_What the task asks_. In the data below, find each line carrying the string "points" and copy it out.

_Material for the task_.
◇ ◇ ◇ ◇

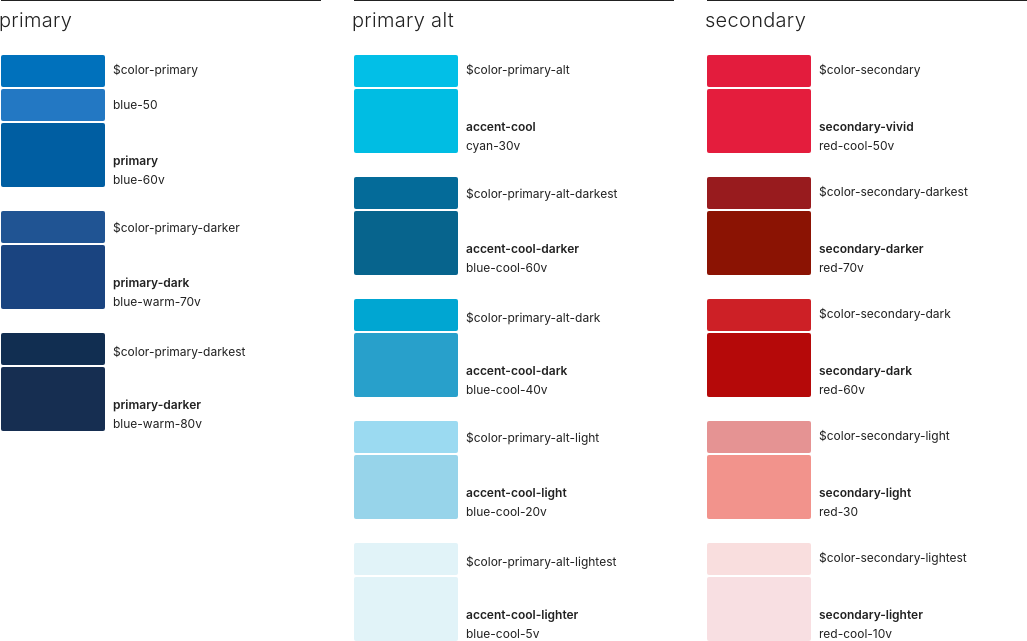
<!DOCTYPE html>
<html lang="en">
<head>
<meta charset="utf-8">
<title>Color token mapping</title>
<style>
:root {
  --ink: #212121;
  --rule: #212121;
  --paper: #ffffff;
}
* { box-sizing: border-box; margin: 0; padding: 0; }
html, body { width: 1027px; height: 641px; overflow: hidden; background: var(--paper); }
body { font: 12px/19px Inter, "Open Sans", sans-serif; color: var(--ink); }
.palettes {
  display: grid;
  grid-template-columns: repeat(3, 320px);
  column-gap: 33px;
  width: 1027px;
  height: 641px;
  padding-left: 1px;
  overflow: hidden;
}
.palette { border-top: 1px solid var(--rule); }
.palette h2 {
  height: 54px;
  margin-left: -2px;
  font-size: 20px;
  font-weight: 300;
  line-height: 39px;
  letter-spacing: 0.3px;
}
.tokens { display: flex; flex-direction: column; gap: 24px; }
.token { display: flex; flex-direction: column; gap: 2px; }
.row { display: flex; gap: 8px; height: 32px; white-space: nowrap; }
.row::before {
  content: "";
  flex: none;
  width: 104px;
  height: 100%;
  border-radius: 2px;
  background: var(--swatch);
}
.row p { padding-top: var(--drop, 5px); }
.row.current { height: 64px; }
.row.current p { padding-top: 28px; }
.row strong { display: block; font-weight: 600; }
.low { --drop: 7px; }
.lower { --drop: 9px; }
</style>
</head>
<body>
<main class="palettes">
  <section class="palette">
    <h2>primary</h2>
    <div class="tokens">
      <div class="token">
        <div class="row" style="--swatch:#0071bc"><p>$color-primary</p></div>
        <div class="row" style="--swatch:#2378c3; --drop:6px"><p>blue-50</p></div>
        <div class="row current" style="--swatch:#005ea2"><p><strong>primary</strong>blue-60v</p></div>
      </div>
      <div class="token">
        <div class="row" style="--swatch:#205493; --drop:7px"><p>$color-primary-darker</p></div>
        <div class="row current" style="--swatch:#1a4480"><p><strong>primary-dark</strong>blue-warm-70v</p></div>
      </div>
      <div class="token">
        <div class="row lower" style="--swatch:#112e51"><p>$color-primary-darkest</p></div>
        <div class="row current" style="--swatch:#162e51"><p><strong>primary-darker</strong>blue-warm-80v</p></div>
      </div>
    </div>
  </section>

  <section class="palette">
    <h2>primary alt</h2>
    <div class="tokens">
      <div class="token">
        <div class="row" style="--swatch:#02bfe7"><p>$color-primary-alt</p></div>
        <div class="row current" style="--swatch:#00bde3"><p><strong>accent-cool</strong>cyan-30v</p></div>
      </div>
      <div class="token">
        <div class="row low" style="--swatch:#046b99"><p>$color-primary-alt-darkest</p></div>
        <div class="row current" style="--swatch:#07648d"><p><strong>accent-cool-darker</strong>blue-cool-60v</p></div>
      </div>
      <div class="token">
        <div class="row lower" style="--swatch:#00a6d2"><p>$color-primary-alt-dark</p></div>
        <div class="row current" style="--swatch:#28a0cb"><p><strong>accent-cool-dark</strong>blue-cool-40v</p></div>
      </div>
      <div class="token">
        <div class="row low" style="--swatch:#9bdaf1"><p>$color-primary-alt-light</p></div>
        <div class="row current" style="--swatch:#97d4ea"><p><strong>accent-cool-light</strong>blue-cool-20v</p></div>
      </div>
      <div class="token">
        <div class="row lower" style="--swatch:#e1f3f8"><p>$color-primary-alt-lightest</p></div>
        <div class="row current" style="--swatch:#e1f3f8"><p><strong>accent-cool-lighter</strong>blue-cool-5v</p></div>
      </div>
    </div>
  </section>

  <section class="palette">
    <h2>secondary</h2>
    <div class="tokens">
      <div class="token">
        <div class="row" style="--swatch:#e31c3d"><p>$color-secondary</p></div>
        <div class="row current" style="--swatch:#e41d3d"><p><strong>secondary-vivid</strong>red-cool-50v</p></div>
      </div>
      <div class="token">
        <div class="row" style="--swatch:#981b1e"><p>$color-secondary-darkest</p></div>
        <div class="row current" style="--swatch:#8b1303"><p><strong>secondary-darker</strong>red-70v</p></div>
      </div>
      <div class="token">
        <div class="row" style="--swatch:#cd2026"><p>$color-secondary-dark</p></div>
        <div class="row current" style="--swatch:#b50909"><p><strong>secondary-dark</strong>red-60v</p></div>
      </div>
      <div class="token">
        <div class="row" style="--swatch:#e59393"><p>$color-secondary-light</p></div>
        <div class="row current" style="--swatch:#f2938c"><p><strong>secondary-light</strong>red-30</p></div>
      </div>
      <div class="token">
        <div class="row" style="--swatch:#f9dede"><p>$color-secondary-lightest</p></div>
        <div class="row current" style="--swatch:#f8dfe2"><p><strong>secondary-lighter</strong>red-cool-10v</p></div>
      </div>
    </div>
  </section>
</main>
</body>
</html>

◇ ◇ ◇ ◇

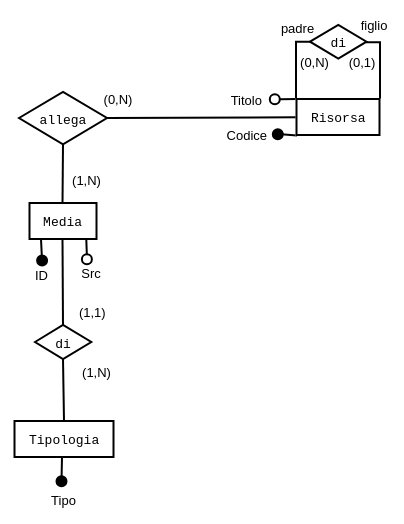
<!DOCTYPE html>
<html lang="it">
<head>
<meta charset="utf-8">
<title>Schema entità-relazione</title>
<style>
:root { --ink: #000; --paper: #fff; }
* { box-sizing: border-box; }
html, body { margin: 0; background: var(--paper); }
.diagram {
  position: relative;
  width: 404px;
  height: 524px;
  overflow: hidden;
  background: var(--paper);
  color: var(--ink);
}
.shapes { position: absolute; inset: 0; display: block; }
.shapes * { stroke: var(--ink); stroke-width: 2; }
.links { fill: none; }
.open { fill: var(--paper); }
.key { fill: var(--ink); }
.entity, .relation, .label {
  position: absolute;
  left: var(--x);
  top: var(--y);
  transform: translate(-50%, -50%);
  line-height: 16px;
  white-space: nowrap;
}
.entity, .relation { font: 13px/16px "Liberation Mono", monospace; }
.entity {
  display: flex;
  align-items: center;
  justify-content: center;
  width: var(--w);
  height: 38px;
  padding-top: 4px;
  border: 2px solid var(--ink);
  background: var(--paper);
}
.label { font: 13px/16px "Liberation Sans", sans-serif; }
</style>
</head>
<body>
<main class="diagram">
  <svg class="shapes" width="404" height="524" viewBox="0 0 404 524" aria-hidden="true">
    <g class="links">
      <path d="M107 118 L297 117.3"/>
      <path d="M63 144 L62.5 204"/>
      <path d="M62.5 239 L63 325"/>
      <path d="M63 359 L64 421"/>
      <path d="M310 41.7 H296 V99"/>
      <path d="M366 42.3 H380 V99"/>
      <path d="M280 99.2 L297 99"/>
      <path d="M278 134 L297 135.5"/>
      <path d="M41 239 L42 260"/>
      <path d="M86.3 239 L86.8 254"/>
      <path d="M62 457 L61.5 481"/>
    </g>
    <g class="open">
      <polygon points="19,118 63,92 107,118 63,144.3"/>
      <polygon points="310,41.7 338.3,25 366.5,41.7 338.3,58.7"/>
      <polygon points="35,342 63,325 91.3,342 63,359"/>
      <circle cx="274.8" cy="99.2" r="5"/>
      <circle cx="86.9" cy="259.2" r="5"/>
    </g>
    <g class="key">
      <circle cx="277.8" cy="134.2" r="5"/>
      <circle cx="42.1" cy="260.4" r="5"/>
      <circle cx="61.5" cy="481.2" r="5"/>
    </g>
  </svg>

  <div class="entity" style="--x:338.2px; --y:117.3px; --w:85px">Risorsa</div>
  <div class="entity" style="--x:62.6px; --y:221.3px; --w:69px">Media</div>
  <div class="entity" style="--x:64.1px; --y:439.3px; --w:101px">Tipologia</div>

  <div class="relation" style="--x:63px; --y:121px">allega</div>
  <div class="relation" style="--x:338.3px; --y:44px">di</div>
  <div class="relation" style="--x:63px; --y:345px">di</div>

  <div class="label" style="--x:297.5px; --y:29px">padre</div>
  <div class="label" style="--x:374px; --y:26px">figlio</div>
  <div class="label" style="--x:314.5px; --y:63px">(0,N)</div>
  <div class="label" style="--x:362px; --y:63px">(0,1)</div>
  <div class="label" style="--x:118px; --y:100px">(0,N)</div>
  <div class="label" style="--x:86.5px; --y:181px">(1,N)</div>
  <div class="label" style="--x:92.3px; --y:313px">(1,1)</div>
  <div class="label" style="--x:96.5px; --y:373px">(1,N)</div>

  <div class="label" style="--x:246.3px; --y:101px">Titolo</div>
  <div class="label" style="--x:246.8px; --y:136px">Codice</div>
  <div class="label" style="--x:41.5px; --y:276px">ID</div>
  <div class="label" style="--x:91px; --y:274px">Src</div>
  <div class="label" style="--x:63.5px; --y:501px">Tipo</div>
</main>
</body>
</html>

◇ ◇ ◇ ◇

_Response to this exercise_.
      <polygon points="19,118 63,92 107,118 63,144.3"/>
      <polygon points="310,41.7 338.3,25 366.5,41.7 338.3,58.7"/>
      <polygon points="35,342 63,325 91.3,342 63,359"/>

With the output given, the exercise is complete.